This weekend is, without question, the biggest event of several drivers’ careers.
With the Junior World Rally Championship title on the line, as well as the Ford Fiesta Rally2 and tire package that comes with it, Acropolis Rally Greece 2023 will go down as one to remember for all the right or wrong reasons for rallying’s brightest talents.
So who’s still in contention? What do they have to do, and how are they feeling ahead of the challenge?
Welcome to DirtFish’s preview of the 2023 Junior WRC season finale:
Who can win?
After events in Sweden, Croatia, Sardinia and Estonia, it’s William Creighton who leads the way thanks to two rally wins and considerably more stage wins than anybody else.
That’s important as each stage win in Junior WRC yields an extra championship point, and only once so far this year has somebody walked away from an event with more stage-win points than Creighton.
Laurent Pellier is Creighton’s closest challenger despite not having won an event. The Frenchman missed out by an agonizing 0.6 seconds in Sweden and would’ve won in Croatia had he not suffered mechanical misfortune.
Pellier finished top of the regulars in Estonia, but interloper Grégoire Munster blocked him from claiming the win and maximum points.
Diego Domínguez is the other likely championship contender, with just three fewer points than Pellier. But with dropped scores considered, Pellier is 15 points up the road from Domínguez, while Creighton leads the way by 23.
However, with 65 points still up for grabs thanks to double points for the 15-stage finale, Roberto Blach, Tom Rensonnet and Croatia winner Eamonn Kelly are all still in mathematical contention too.
But they would each need some severe circumstances to work in their favor to pull off an upset.
|Driver||Rally wins||Stage wins||Pts (gross)||Pts (with drop)|
The boss’ view
Maciej Woda has seen his fair share of promising young drivers in his time co-ordinating the Junior WRC as M-Sport Poland’s managing director.
The Pole is predicting an intriguing battle this weekend that will last the distance, where strategy will also be key.
“We have got a very interesting week ahead of us,” said Woda. “The crews have already had a difficult start to the event with the tricky recce conditions which I think will affect those coming here for the first time more than those who have competed on the rally before.
“We saw the title fight go down to the final stage of the rally [last year] and I expect the same this year. On their best days and without any external factors, not much separates William, Laurent and Diego.
“I think they are more than aware of this too so I am particularly interested to see just how much they try and push at the start of this rally.”
The favorites’ view
Creighton is far from guaranteed the championship, but the 25-year-old has proven to be the one to beat over the course of 2023.
The double-points curveball, and the obvious challenge the Acropolis poses, complicates things though. Any DNF would be catastrophic, and if chief rival Pellier wins then Creighton could finish as low as third but would be heavily dependent on stage-win points.

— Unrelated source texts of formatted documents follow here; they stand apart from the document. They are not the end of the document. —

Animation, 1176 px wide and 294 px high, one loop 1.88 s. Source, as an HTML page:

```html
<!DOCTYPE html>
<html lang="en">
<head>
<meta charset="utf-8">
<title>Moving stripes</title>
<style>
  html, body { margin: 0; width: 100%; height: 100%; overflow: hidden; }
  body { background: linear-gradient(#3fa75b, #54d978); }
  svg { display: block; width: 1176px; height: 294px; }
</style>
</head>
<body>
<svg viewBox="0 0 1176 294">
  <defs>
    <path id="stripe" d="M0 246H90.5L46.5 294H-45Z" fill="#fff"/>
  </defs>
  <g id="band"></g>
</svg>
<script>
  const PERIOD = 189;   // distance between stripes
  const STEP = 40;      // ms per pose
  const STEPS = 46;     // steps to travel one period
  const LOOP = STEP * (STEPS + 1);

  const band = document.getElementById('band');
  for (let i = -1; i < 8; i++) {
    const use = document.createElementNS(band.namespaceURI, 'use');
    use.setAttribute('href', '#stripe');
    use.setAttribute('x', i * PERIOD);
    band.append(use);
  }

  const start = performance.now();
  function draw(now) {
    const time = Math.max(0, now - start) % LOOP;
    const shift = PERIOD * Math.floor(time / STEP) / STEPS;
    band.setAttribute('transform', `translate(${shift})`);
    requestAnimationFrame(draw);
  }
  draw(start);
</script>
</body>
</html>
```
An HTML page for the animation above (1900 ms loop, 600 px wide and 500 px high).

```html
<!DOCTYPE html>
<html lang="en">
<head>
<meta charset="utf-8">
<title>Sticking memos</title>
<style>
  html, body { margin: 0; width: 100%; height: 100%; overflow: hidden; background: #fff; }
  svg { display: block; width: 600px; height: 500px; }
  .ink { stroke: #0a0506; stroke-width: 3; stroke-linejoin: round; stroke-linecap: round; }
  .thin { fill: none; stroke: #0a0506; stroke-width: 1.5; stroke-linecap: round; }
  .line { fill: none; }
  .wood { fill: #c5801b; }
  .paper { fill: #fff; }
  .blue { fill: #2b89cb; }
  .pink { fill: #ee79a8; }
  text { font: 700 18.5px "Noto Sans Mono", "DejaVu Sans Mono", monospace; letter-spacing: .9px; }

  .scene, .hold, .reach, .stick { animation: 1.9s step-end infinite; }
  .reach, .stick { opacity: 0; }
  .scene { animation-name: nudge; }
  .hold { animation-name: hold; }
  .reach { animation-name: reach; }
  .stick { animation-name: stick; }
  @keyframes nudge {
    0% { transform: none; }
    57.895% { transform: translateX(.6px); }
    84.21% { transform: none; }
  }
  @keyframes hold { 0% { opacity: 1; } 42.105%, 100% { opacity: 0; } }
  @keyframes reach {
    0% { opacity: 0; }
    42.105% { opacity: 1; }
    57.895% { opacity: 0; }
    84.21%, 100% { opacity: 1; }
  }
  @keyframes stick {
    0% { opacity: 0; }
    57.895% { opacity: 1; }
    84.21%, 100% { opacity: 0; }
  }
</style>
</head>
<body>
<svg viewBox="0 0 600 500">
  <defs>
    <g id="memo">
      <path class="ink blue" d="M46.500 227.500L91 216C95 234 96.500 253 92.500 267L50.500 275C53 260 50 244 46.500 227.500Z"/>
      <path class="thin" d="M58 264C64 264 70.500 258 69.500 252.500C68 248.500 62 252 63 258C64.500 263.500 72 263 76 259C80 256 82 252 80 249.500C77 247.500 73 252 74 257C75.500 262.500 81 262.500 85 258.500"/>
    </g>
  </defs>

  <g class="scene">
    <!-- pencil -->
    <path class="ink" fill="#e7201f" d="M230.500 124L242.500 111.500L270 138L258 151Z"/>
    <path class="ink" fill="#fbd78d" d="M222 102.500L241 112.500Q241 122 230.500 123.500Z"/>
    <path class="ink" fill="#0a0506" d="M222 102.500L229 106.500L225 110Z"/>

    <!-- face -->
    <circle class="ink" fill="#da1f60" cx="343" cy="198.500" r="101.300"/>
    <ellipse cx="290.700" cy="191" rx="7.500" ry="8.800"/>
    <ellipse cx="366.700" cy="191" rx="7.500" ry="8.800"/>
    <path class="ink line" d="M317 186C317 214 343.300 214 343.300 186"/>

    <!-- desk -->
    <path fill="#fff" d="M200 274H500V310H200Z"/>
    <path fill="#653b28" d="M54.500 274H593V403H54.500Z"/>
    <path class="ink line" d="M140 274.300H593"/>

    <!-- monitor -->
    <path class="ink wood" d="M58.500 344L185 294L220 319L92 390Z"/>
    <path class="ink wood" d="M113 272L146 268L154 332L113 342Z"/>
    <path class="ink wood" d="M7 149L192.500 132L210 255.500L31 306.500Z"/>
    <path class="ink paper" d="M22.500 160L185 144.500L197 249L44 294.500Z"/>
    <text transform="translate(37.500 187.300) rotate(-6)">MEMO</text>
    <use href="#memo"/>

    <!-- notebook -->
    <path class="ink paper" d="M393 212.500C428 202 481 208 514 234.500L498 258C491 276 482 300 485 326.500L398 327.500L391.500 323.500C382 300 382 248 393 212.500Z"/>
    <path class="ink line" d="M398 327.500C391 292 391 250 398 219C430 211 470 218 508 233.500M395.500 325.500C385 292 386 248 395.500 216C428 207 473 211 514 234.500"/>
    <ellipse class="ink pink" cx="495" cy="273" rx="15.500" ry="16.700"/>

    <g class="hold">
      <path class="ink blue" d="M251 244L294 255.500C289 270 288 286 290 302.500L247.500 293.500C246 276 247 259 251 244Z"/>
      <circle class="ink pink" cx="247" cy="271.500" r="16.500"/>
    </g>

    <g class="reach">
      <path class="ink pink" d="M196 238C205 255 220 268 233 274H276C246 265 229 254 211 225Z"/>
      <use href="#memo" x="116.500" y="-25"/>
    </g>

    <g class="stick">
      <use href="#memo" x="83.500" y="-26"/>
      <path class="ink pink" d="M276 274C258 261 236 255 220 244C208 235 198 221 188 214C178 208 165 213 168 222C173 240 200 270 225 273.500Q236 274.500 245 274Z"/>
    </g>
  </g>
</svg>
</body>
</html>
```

He therefore can’t really drive as if he has a lead to protect, but he can’t push too much either.
So while the likes of Pellier and Domínguez effectively have everything to gain but nothing to lose, Creighton has a much trickier balance to figure out.
“The number one for me is getting through Friday,” Creighton told DirtFish.
“Of course it would be brilliant to be in a good position overall and in the fight, but you can’t get greedy. You have to be there at the end of Friday and just stay out of trouble and avoid super-rally, that’s important.
“For sure we’re going to have to be looking around us to see what our competitors are doing, but that doesn’t need to happen after the first two or three stages on Friday – that can come maybe later in the day.
“I suppose that’s a broad look at the strategy. But I think it’s obvious: we can’t go 10 tenths, but there’s going to be a point in the rally that we do have to show our pace and we have to have the right feeling in the car and the right setup.
“So we sort of have to approach it like a normal rally which is what we’re going to do, and we’ve prepared as if it’s a normal rally, but it’s just going to be trying to manage speed with staying out of trouble which is easier said than done
“Yeah there’s going to be pressure, but I know Liam [Regan, co-driver] and I will be fit to manage that. It’s maybe a cliché, but we need to try and enjoy it.
“That is going to be so difficult because of what is riding on it and how unpredictable it might be, but if we can enjoy it and get into a good rhythm, I’ve seen it this year it helps with my performance when I’m a bit more relaxed in the car.
“That’s the aim, and hopefully it’ll happen.”
What’s on the line
Aside from the prestige of becoming Junior world champion and joining a roll of honor that includes the two most successful WRC drivers ever, Sébastiens Loeb and Ogier, the victor will be able to contest four fully-funded rounds of WRC2 next year in a Ford Fiesta Rally2, with 200 free Pirelli tires at their disposal too.
In short, it’s the biggest prize available in rallying.
Any of the contenders would be well deserving of it, but there is a sense that this is Creighton’s to lose given this is his third season in the category and has led the championship from start to finish.
How will it all unfold? Make sure you tune into DirtFish Live Center throughout the weekend to find out.